SUPPLIED RECORDS START
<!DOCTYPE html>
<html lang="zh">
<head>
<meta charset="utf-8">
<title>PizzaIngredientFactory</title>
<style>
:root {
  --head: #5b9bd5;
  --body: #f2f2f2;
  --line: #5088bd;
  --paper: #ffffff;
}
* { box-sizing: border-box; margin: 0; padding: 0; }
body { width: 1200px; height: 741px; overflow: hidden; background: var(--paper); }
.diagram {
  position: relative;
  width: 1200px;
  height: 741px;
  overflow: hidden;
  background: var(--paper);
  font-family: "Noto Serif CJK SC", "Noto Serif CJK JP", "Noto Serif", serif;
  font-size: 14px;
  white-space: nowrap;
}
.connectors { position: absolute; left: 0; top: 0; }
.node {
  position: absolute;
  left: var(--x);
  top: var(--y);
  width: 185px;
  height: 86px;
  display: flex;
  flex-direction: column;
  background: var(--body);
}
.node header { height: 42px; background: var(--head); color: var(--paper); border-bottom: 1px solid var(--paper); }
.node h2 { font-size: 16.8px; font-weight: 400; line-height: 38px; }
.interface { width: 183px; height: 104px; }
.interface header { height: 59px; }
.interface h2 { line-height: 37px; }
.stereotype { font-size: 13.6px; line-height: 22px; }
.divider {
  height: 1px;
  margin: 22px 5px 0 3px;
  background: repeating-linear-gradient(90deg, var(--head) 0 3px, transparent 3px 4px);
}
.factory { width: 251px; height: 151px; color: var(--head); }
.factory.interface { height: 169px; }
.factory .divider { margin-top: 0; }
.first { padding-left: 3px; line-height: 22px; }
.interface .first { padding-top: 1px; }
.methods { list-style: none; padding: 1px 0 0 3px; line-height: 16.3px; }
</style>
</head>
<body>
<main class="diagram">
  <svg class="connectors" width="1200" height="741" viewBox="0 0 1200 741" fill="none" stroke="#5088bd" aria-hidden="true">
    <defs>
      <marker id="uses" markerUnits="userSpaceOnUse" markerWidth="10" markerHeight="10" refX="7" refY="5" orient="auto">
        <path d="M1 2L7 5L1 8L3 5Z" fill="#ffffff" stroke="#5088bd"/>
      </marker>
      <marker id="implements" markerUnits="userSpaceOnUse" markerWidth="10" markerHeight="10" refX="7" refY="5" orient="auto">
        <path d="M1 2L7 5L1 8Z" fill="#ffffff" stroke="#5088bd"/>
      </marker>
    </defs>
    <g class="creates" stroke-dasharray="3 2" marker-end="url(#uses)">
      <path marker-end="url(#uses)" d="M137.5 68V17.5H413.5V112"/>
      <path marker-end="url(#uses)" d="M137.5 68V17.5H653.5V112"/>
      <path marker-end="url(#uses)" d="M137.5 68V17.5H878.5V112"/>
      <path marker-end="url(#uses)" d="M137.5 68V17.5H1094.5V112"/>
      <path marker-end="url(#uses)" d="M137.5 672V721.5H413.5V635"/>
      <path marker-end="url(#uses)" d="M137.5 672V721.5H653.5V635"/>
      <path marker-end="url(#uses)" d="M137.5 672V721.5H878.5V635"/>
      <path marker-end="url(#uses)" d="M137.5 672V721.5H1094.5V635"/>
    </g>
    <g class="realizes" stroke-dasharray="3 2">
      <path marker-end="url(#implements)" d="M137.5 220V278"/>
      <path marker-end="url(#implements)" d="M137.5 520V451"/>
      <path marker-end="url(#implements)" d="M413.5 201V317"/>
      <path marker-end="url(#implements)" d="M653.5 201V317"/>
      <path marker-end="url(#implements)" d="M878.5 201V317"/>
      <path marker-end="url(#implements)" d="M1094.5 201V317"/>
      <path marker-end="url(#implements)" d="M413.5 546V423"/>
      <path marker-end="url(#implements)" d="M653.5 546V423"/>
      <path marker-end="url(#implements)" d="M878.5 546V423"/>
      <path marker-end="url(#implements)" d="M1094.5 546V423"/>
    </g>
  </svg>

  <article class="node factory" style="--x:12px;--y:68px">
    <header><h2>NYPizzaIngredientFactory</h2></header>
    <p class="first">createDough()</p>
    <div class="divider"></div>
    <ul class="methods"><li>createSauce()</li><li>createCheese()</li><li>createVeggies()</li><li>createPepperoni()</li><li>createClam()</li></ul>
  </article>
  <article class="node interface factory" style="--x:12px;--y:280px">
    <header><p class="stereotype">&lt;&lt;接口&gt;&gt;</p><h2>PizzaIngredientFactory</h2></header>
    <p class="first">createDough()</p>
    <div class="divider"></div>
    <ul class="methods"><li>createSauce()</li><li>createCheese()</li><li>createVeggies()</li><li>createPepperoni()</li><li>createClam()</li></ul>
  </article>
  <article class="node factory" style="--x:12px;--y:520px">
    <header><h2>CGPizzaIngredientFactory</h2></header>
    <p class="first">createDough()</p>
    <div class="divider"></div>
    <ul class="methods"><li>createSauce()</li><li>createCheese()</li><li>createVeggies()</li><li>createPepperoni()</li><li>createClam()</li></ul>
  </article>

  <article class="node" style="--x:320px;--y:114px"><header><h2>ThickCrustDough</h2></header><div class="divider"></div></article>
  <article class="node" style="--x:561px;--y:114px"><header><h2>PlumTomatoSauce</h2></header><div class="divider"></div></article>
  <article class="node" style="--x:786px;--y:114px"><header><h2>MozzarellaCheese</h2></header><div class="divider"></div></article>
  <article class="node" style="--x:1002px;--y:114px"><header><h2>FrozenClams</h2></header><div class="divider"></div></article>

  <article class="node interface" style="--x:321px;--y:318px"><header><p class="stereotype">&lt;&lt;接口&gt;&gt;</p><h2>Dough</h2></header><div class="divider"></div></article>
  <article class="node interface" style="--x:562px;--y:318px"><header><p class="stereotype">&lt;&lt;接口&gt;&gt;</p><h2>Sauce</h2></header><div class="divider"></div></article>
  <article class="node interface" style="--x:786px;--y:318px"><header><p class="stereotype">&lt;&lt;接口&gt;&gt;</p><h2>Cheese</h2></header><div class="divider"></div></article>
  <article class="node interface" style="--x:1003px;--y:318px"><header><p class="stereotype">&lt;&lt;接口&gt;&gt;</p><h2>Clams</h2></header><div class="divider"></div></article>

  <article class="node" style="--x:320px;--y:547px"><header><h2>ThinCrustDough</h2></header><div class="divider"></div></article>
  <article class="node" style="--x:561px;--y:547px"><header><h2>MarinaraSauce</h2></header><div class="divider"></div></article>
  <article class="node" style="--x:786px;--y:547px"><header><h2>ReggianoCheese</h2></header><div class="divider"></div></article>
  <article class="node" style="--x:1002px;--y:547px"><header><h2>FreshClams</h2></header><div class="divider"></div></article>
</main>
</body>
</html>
SUPPLIED RECORDS END
SUPPLIED RECORDS START
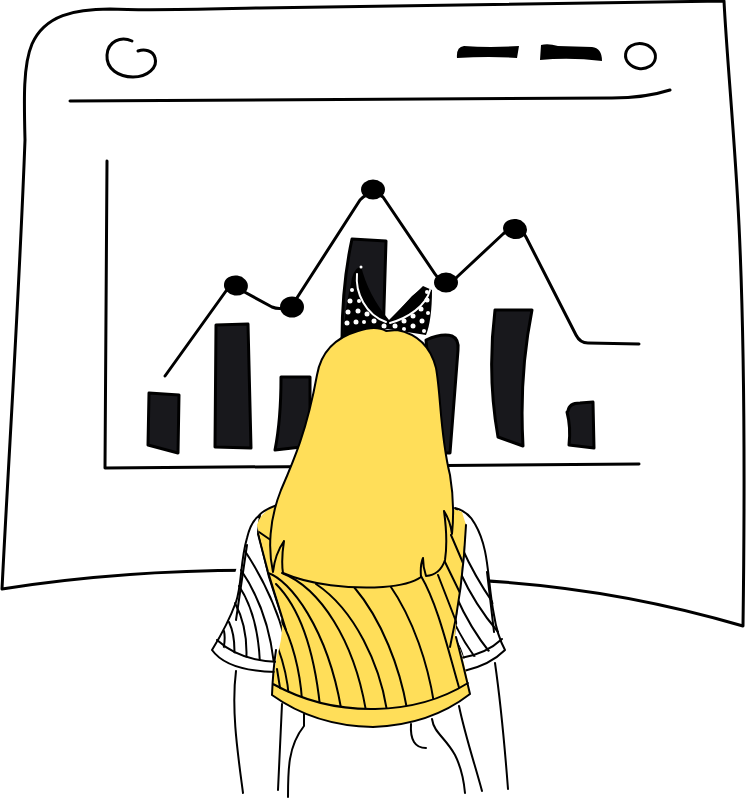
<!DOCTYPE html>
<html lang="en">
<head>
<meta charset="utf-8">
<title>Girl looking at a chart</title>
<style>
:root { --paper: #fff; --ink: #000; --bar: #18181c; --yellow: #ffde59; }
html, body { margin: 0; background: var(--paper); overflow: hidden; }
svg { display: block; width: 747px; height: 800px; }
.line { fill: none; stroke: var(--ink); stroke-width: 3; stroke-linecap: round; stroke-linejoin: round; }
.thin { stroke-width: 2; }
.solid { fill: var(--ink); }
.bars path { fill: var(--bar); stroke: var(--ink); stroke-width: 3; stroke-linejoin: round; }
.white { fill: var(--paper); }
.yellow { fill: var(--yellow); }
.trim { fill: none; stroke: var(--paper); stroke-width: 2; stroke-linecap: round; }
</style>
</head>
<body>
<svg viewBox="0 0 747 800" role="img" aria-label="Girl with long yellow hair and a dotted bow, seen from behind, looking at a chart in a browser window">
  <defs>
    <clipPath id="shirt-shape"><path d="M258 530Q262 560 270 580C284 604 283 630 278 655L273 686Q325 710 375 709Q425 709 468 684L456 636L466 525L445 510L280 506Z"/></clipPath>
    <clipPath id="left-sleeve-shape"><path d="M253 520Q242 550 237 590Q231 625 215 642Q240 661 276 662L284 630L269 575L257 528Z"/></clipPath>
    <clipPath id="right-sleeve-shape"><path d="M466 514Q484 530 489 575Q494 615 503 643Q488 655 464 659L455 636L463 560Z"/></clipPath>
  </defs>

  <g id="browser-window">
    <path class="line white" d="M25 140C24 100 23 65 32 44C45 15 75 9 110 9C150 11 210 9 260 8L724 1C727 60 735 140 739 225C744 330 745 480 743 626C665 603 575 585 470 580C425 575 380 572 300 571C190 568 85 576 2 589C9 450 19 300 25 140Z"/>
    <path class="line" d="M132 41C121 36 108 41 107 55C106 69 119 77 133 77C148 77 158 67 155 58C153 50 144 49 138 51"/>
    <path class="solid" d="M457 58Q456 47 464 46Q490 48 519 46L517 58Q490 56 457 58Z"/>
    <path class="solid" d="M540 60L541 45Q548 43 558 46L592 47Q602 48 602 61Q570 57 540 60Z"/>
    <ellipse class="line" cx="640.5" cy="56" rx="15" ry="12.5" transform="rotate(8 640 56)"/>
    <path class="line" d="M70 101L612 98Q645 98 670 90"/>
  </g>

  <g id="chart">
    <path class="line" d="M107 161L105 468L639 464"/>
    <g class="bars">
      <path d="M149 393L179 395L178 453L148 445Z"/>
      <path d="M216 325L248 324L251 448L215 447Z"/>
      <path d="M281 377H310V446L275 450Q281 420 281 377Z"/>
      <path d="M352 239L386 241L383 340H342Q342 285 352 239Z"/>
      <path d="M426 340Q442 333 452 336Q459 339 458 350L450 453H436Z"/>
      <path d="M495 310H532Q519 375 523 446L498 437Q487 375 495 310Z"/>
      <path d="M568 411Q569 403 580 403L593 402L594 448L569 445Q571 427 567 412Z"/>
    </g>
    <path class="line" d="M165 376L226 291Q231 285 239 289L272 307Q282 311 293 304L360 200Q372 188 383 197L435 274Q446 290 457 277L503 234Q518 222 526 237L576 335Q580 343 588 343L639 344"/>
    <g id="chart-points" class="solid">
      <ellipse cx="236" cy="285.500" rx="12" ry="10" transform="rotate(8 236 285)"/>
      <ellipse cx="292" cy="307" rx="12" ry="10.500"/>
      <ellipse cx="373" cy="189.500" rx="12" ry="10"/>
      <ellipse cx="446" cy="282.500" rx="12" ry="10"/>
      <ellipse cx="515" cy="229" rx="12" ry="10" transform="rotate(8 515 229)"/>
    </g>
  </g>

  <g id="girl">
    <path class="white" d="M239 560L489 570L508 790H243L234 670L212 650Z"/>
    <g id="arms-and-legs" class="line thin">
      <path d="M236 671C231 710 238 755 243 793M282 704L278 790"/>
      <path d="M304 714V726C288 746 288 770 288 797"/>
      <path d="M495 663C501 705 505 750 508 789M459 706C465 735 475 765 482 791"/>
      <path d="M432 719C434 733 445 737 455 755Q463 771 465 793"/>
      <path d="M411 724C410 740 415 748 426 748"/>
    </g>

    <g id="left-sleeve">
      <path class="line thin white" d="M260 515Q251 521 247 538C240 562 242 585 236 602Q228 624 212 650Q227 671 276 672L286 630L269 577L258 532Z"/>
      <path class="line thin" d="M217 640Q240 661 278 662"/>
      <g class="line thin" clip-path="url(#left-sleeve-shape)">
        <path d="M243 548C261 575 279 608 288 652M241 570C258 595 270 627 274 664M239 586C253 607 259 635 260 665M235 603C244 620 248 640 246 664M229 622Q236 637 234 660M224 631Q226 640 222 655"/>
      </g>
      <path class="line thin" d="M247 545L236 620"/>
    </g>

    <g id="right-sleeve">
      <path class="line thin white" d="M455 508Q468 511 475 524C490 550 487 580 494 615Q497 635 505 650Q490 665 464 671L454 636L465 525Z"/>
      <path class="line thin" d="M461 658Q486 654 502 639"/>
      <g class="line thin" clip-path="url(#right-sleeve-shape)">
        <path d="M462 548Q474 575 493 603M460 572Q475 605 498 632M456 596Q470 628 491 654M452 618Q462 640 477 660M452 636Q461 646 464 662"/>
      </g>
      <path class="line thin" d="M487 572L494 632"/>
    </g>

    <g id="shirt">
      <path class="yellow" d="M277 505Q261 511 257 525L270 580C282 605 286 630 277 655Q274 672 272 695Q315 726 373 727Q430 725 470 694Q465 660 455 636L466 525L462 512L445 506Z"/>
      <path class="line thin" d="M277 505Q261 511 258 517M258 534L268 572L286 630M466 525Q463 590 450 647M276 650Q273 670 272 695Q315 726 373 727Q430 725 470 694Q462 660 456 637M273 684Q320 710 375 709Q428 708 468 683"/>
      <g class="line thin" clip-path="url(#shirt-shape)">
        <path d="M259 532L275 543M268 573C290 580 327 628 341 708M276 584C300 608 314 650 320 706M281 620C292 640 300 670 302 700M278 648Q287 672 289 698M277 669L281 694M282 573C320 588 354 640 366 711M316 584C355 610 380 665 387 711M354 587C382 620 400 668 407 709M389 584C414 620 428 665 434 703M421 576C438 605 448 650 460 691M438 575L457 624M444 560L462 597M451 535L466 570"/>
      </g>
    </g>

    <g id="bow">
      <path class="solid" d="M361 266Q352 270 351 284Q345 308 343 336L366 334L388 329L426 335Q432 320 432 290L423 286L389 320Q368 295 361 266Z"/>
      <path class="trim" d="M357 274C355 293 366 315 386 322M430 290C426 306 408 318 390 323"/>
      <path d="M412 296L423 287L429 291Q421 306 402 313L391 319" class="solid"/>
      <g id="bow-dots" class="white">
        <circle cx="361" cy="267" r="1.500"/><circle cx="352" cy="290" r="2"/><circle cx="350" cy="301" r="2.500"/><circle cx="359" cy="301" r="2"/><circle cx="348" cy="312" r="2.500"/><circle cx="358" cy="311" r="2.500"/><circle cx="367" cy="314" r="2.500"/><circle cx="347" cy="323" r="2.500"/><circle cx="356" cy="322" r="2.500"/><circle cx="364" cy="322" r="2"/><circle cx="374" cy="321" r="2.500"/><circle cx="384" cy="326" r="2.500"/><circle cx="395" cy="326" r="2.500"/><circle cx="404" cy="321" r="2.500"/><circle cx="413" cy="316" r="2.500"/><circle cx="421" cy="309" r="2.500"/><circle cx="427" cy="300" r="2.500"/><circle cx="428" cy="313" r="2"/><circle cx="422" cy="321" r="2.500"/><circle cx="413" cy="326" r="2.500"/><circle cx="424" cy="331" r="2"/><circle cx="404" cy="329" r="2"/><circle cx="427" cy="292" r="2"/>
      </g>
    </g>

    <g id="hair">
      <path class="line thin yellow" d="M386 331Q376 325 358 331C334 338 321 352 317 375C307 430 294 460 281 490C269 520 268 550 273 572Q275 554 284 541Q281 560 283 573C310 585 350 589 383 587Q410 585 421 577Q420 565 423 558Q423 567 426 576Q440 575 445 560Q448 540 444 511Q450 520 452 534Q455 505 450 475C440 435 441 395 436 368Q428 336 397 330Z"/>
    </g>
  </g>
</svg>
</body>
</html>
SUPPLIED RECORDS END
Of all the lines in the data, count those that contain "refX" and give that figure with nothing else.

2